WHAT IS BEING ASKED: Filter out all lines without the word "wood" from the data below, please, and copy the rest.

Rendered images with source text:
- - - - -

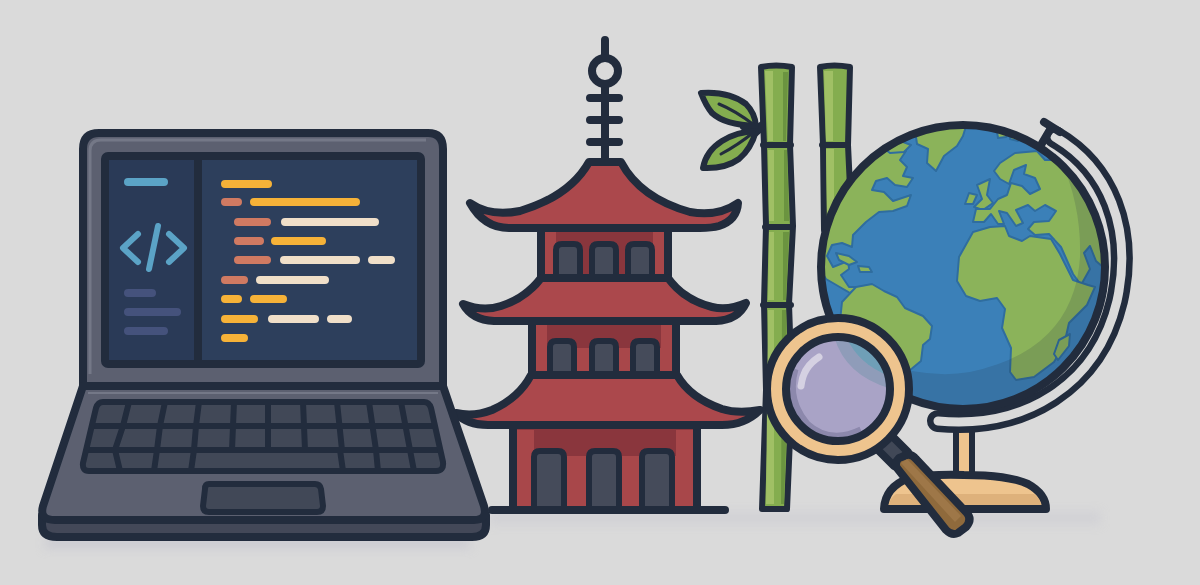
<!DOCTYPE html>
<html lang="en">
<head>
<meta charset="utf-8">
<title>Code, culture and discovery</title>
<style>
:root {
  --paper: #dadada; --ink: #222c3d; --body: #5c6070; --body-dark: #434858; --key: #414857;
  --screen: #2d3f5c; --sidebar: #2a3a57; --cyan: #5ba3c6; --muted: #45527c;
  --amber: #f6b238; --coral: #d07a62; --cream: #f0dfc9;
  --roof: #ab484c; --wall: #a8474a; --wall-shade: #8a363d; --opening: #454b5a;
  --leaf: #84ad4f; --leaf-dark: #6b9440; --leaf-light: #a0c065;
  --sea: #3b80b8; --land: #8bb35a; --wood: #eec48e; --wood-dark: #d2a26c; --handle: #8f6a3c; --lens: #a9a3c6;
}
html, body { margin: 0; height: 100%; overflow: hidden; background: var(--paper); }
svg { display: block; width: 1200px; height: 585px; }
.outline { stroke: var(--ink); stroke-width: 8; stroke-linejoin: round; stroke-linecap: round; }
.thin { stroke-width: 6; }
.line { fill: none; }
.code { fill: none; stroke-width: 8; stroke-linecap: round; }
.ink { fill: var(--ink); }
.body { fill: var(--body); }
.key { fill: var(--key); }
.roof { fill: var(--roof); }
.wall { fill: var(--wall); }
.shade { fill: var(--wall-shade); }
.opening { fill: var(--opening); }
.leaf { fill: var(--leaf); }
.land { fill: var(--land); }
.wood { fill: var(--wood); }
.cyan { stroke: var(--cyan); }
.muted { stroke: var(--muted); }
.amber { stroke: var(--amber); }
.coral { stroke: var(--coral); }
.cream { stroke: var(--cream); }
</style>
</head>
<body>
<svg viewBox="0 0 1200 585" role="img" aria-label="A laptop showing code, a red pagoda, bamboo, a globe and a magnifying glass">
  <defs>
    <filter id="soft" x="-20%" y="-200%" width="140%" height="500%"><feGaussianBlur stdDeviation="5"/></filter>
    <clipPath id="globe-clip"><circle cx="963" cy="267" r="142"/></clipPath>
    <clipPath id="lens-clip"><circle cx="838" cy="389" r="52"/></clipPath>
    <clipPath id="keys-clip"><path d="M103 402H424Q429 402 431 408L443 462Q444 471 436 471H89Q82 471 83 463L96 408Q98 402 103 402Z"/></clipPath>
    <path id="window" d="M-12 33V5Q-12-1-6-1H6Q12-1 12 5V33Z"/>
    <path id="door" d="M-15 60V7Q-15 1-9 1H9Q15 1 15 7V60Z"/>
  </defs>

  <rect width="1200" height="585" fill="var(--paper)"/>
  <g id="ground-shadow" filter="url(#soft)" fill="#cbcbd2">
    <rect x="45" y="538" width="425" height="10"/>
    <rect x="490" y="512" width="610" height="12" opacity=".6"/>
  </g>

  <g id="pagoda">
    <path class="outline line" d="M605 40V160M590 98H619M590 120H619M590 142H619"/>
    <circle class="outline" cx="605" cy="71" r="13" fill="var(--paper)"/>

    <g id="ground-floor">
      <rect class="wall outline" x="513" y="422" width="184" height="88"/>
      <path class="shade" d="M517 426H693V456H517Z"/>
      <path class="wall" d="M517 430H534V506H517ZM676 430H693V506H676Z"/>
      <g class="opening outline thin">
        <use href="#door" x="549" y="450"/><use href="#door" x="604" y="450"/><use href="#door" x="657" y="450"/>
      </g>
      <path class="outline line" d="M492 510H725"/>
    </g>
    <g id="middle-floor">
      <rect class="wall outline" x="532" y="318" width="144" height="60"/>
      <path class="shade" d="M536 324H672V348H536Z"/>
      <path class="wall" d="M536 324H547V374H536ZM661 324H672V374H661Z"/>
      <g class="opening outline thin">
        <use href="#window" x="562" y="342"/><use href="#window" x="604" y="342"/><use href="#window" x="645" y="342"/>
      </g>
    </g>
    <g id="top-floor">
      <rect class="wall outline" x="541" y="226" width="127" height="54"/>
      <path class="shade" d="M556 232H653V276H556Z"/>
      <g class="opening outline thin">
        <use href="#window" x="568" y="245"/><use href="#window" x="604" y="245"/><use href="#window" x="640" y="245"/>
      </g>
    </g>
    <g id="roofs" class="roof outline">
      <path d="M589 162H621Q640 198 690 212Q718 217 738 203Q737 220 719 226Q712 228 700 228H509Q484 228 470 203Q490 217 520 211Q570 196 589 162Z"/>
      <path d="M541 278H668Q684 300 712 307Q728 311 746 303Q738 320 716 321H494Q472 320 463 304Q483 312 501 306Q526 298 541 278Z"/>
      <path d="M531 375H677Q690 398 722 409Q738 414 760 410Q745 425 722 425H488Q467 425 456 413Q474 417 492 410Q519 398 531 375Z"/>
    </g>
  </g>

  <g id="bamboo">
    <g class="outline thin">
      <path class="leaf" d="M820 67Q834 64 850 67L848 145L852 230H824L823 145Z"/>
      <path fill="var(--leaf-light)" stroke="none" d="M824 71H833V141H826ZM826 149H834V215H827Z"/>
      <path class="line" d="M822 145H848"/>
      <path class="leaf" d="M761 67Q776 64 792 67L790 145L793 226L789 304L792 390L787 509H762L766 390L764 304L766 226L764 145Z"/>
      <path stroke="none" fill="var(--leaf-light)" d="M765 71H773V141H768ZM768 150H774V221H769ZM769 232H774V300H768ZM768 310H774V504H766Z"/>
      <path stroke="none" fill="var(--leaf-dark)" d="M783 72H788L786 141H783ZM784 150H787L789 221H784ZM783 232H789L786 300H783ZM782 310H786L788 390L784 504H781Z"/>
      <path class="line" d="M763 145H791M765 227H792M763 305H791"/>
    </g>
    <g class="outline thin leaf">
      <path class="line" d="M762 124Q755 130 743 127M762 128L745 143"/>
      <path d="M701 93Q729 91 746 104Q755 113 756 126Q725 125 712 113Q706 106 701 93Z"/>
      <path d="M703 168Q706 151 722 141Q736 132 756 131Q751 149 739 159Q725 169 703 168Z"/>
      <path class="line" stroke-width="3" d="M719 104Q736 111 754 125M721 154Q738 145 754 132"/>
    </g>
  </g>

  <g id="globe">
    <g id="stand">
      <rect class="wood outline thin" x="956" y="428" width="16" height="52"/>
      <path class="wood outline" d="M884 509Q885 487 909 478Q930 474 964 475Q1008 475 1028 484Q1046 494 1046 509Z"/>
      <path fill="var(--wood-dark)" d="M889 505Q890 498 896 494H1034Q1040 498 1041 505Z" opacity=".55"/>
      <path class="outline line" stroke-width="22" style="stroke-width:22" d="M1055 137C1108 168 1133 228 1117 301C1097 385 1025 429 938 421"/>
      <path class="line" stroke="var(--paper)" stroke-width="9" stroke-linecap="round" d="M1055 137C1108 168 1133 228 1117 301C1097 385 1025 429 938 421"/>
      <path class="outline line" d="M1044 122L1060 132M1051 128L1041 145"/>
    </g>
    <circle cx="963" cy="267" r="142" fill="var(--sea)"/>
    <g clip-path="url(#globe-clip)">
      <g id="continents" class="land" stroke="#2f6d9f" stroke-width="2" stroke-linejoin="round">
        <path d="M815 240L830 180L867 150L890 143L906 151L900 160L907 167L903 176L913 178L907 187L895 185L887 178L876 181L872 190L884 192L893 201L911 195L907 206L893 211L879 212L866 222L853 235L852 247L842 243L832 245L827 256L833 267L843 263L848 258L849 269L841 275L849 287L858 287L850 293L838 286L826 279L818 266Z"/>
        <path d="M882 147L898 140L911 145L904 152L890 153Z"/>
        <path d="M915 130L935 124L967 123L963 136L957 146L944 156L936 171L927 163L928 149L917 144Z"/>
        <path d="M836 253L849 256L857 262L849 265L839 260ZM858 266L869 267L872 272L860 272Z"/>
        <path d="M856 287L872 284L884 291L897 297L905 308L923 316L932 326L930 339L923 345L921 361L909 371L899 385L889 402L876 395L860 362L840 321L842 302Z"/>
        <path d="M977 185L990 179L987 195L993 203L983 210L974 207L982 199ZM969 193L977 195L973 204L965 204Z"/>
        <path d="M1000 163L1015 153L1037 151L1045 160L1063 160L1091 194L1103 228L1104 268L1096 261L1090 246L1084 253L1090 269L1081 285L1073 274L1061 247L1049 234L1035 235L1028 229L1034 222L1049 221L1056 211L1045 205L1035 211L1028 205L1016 210L1023 223L1016 226L1007 213L999 211L1004 224L998 224L991 214L984 222L973 222L976 209L990 209L998 199L1007 195L1011 183L1022 186L1030 194L1040 189L1035 178L1024 174L1026 165L1014 170L1009 184L1000 179L994 171Z"/>
        <path d="M973 232L990 227L1005 226L1009 236L1022 241L1030 236L1051 239L1060 254L1073 280L1088 285L1095 287L1087 305L1069 323L1064 345L1054 362L1034 377L1016 380L1010 372L1011 348L1002 328L1005 309L997 298L980 301L966 296L957 281L959 257Z"/>
        <path d="M1059 340L1070 334L1069 346L1058 360L1054 354Z"/>
        <path d="M997 132L1008 131L1006 137L998 138ZM1011 133L1024 136L1018 141L1010 139Z"/>
      </g>
      <path id="globe-shade" d="M1045 130Q1082 190 1080 257Q1074 350 970 372Q930 379 880 363L890 430H1120V130Z" fill="var(--ink)" opacity=".16"/>
    </g>
    <circle class="outline line" cx="963" cy="267" r="142"/>
  </g>

  <g id="magnifier">
    <path class="outline" fill="var(--key)" d="M877 449L891 435L908 452L894 466Z"/>
    <path class="outline" fill="var(--handle)" d="M897 468Q894 463 899 458L907 455Q912 454 916 459L966 512Q973 519 966 527L958 533Q952 536 946 530Z"/>
    <path fill="#a98150" d="M901 463L907 459L961 516L955 522Z" opacity=".6"/>
    <circle class="wood outline" cx="838" cy="389" r="71"/>
    <circle cx="838" cy="389" r="52" fill="var(--lens)"/>
    <g clip-path="url(#lens-clip)">
      <path fill="#8f9cb9" d="M834 336Q845 376 892 389V330Z"/>
      <path fill="#6f9fb7" d="M846 336Q858 365 892 377V330Z"/>
      <path class="line" stroke="#8c88ac" stroke-width="7" d="M795 369Q786 399 807 424Q830 445 861 430"/>
      <path class="line" stroke="#d5d1e2" stroke-width="7" stroke-linecap="round" d="M801 386Q803 367 819 357"/>
    </g>
    <circle class="outline line" cx="838" cy="389" r="52"/>
  </g>

  <g id="laptop">
    <g id="display">
      <path class="body outline" d="M83 386V149Q83 133 99 133H428Q443 133 443 149V386Z"/>
      <path class="line" stroke="#747887" stroke-width="3" d="M90 374V151Q90 140 101 140H426"/>
      <rect class="outline" x="105" y="156" width="316" height="208" rx="3" fill="var(--screen)"/>
      <rect x="109" y="160" width="85" height="200" fill="var(--sidebar)"/>
      <path class="line" stroke="var(--ink)" stroke-width="8" d="M198 158V362"/>
      <g id="sidebar" class="code">
        <path class="cyan" d="M128 182H164"/>
        <path class="cyan" stroke-width="6" stroke-linejoin="round" d="M138 234L123 248L138 262M158 226L149 269M169 234L184 248L169 262"/>
        <path class="muted" d="M128 293H152M128 312H177M128 331H164"/>
      </g>
      <g id="code-lines" class="code">
        <path class="amber" d="M225 184H268M254 202H356M275 241H322M225 299H238M254 299H283M225 319H254M225 338H244"/>
        <path class="coral" d="M225 202H238M238 222H267M238 241H260M238 260H267M225 280H244"/>
        <path class="cream" d="M285 222H375M284 260H356M372 260H391M260 280H325M272 319H315M331 319H348"/>
      </g>
    </g>
    <g id="base">
      <path class="outline" fill="var(--body-dark)" d="M42 515H486V525Q486 537 472 537H57Q42 537 42 525Z"/>
      <path class="body outline" d="M83 386H443L484 506Q488 520 474 520H55Q39 520 43 506Z"/>
      <path class="line" stroke="#747887" stroke-width="2" d="M88 393H438"/>
      <g clip-path="url(#keys-clip)">
        <rect class="key" x="78" y="398" width="370" height="78"/>
        <path id="key-gaps" class="line" stroke="var(--ink)" stroke-width="6" d="M85 426H440M80 450H445M129 402L123 426L115 450L120 471M165 402L160 426L157 450L154 471M199 402L196 426L194 450L191 471M234 402L232 450M268 402V450M303 402L305 450M337 402L342 450M369 402L376 450L378 471M401 402L410 450L414 471M340 450L343 471"/>
      </g>
      <path class="outline line thin" d="M103 402H424Q429 402 431 408L443 462Q444 471 436 471H89Q82 471 83 463L96 408Q98 402 103 402Z"/>
      <path class="key outline thin" d="M209 484H315Q320 484 321 489L323 506Q323 512 317 512H209Q203 512 203 506L205 489Q205 484 209 484Z"/>
    </g>
  </g>
</svg>
</body>
</html>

- - - - -

ANSWER BOX:
  --sea: #3b80b8; --land: #8bb35a; --wood: #eec48e; --wood-dark: #d2a26c; --handle: #8f6a3c; --lens: #a9a3c6;
.wood { fill: var(--wood); }
      <rect class="wood outline thin" x="956" y="428" width="16" height="52"/>
      <path class="wood outline" d="M884 509Q885 487 909 478Q930 474 964 475Q1008 475 1028 484Q1046 494 1046 509Z"/>
      <path fill="var(--wood-dark)" d="M889 505Q890 498 896 494H1034Q1040 498 1041 505Z" opacity=".55"/>
    <circle class="wood outline" cx="838" cy="389" r="71"/>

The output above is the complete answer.